Other countries have followed suit. In the span of a single week, the European Union moved to ban single-use plastic products with readily available alternatives and Chile became the first South American country to ban plastic bag use by retailers. In Mexico, Veracruz became the first state to ban of both plastic straws and bags.

To Manuel Maqueda, founder of the Plastic Kills campaign and the Plastic Pollution Coalition, a day of reckoning long in the making has finally arrived.

“The fact that humans have chosen a material that the planet cannot digest — that we’ve chosen to design things so that their sole purpose is to become garbage… struck me as such an invisible and large problem I decided to turn my eyes to it and I promised myself that I was going to do something about it,” he says. 

Maqueda, author of the upcoming book The Meaning Economy: How Meaning is Transforming Our Economy and Our Future, teaches social entrepreneurship and innovation at the University of California, Berkeley. He says the decline of plastic is a powerful moment in many ways: It’s a unique opportunity for entrepreneurship, innovation and creativity. But it’s also indicative of a larger trend, he says.

“People are realizing we don’t need to make compromises; we can have an economy that brings abundance to people while nurturing life,” he says.  

Studies have found that at least 60 percent of the public is willing to pay more for a product that is environmentally or socially sustainable, said Maqueda. “The best thing about this change is that it’s being supported in a 360-degree manner not just by entrepreneurs but by investors and citizens,” he says. “Everybody is getting behind this.”

That includes Houston middle-schoolers Lila and Caolin, who are finding new ways around the constraints placed on their activism. Faced with opponents who argued that banning plastics would cost jobs, Lila and Caolin teamed up with a former refugee Afghan artisan, Khatera Khorushan, through The Community Cloth to create a micro-enterprise selling reusable designer bags — all made with “upcycled” materials destined for the landfill.

Like Lila and Caolin, Megan Dye has found that many people are eager to cut back on their consumption. “I’ve found Zero Waste strategies that I could use every day that are easy and in a lot of ways an upgrade to our standard of living,” she said. “Houstonians lead very fast-paced lives so I want to create a supportive environment that makes waste reduction quick and easy. Each citizen has the power to make a difference; we just need to be given the tools to make good decisions.”

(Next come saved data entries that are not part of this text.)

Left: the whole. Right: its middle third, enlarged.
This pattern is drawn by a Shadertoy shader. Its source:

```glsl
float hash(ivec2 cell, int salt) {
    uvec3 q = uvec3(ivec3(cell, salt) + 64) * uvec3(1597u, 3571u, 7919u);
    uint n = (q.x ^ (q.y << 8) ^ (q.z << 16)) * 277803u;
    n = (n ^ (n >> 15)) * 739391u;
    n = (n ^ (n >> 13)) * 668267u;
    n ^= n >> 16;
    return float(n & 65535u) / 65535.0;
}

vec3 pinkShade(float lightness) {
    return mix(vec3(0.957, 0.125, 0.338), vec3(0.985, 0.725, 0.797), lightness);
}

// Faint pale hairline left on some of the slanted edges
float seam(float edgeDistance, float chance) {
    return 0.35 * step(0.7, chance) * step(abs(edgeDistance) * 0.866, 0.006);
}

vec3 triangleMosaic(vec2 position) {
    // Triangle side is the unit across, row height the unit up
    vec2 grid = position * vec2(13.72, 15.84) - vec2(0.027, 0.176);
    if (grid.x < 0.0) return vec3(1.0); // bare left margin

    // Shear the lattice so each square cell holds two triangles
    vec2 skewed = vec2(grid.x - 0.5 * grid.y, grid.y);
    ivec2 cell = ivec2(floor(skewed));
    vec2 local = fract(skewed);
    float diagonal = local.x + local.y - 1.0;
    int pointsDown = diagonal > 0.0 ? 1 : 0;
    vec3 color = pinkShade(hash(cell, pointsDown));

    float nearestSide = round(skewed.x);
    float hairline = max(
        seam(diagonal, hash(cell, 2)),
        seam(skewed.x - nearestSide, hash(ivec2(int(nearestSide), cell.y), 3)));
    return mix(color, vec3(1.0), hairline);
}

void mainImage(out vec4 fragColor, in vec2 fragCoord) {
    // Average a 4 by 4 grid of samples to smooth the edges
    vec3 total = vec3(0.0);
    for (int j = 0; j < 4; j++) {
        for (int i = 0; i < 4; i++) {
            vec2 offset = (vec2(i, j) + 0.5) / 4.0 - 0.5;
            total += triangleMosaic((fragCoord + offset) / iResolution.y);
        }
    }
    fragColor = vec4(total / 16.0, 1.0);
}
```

Tracy L. Barnett is an independent writer based in Guadalajara. She aspires to a zero-waste lifestyle but hasn't yet found a substitute for Rancheritos.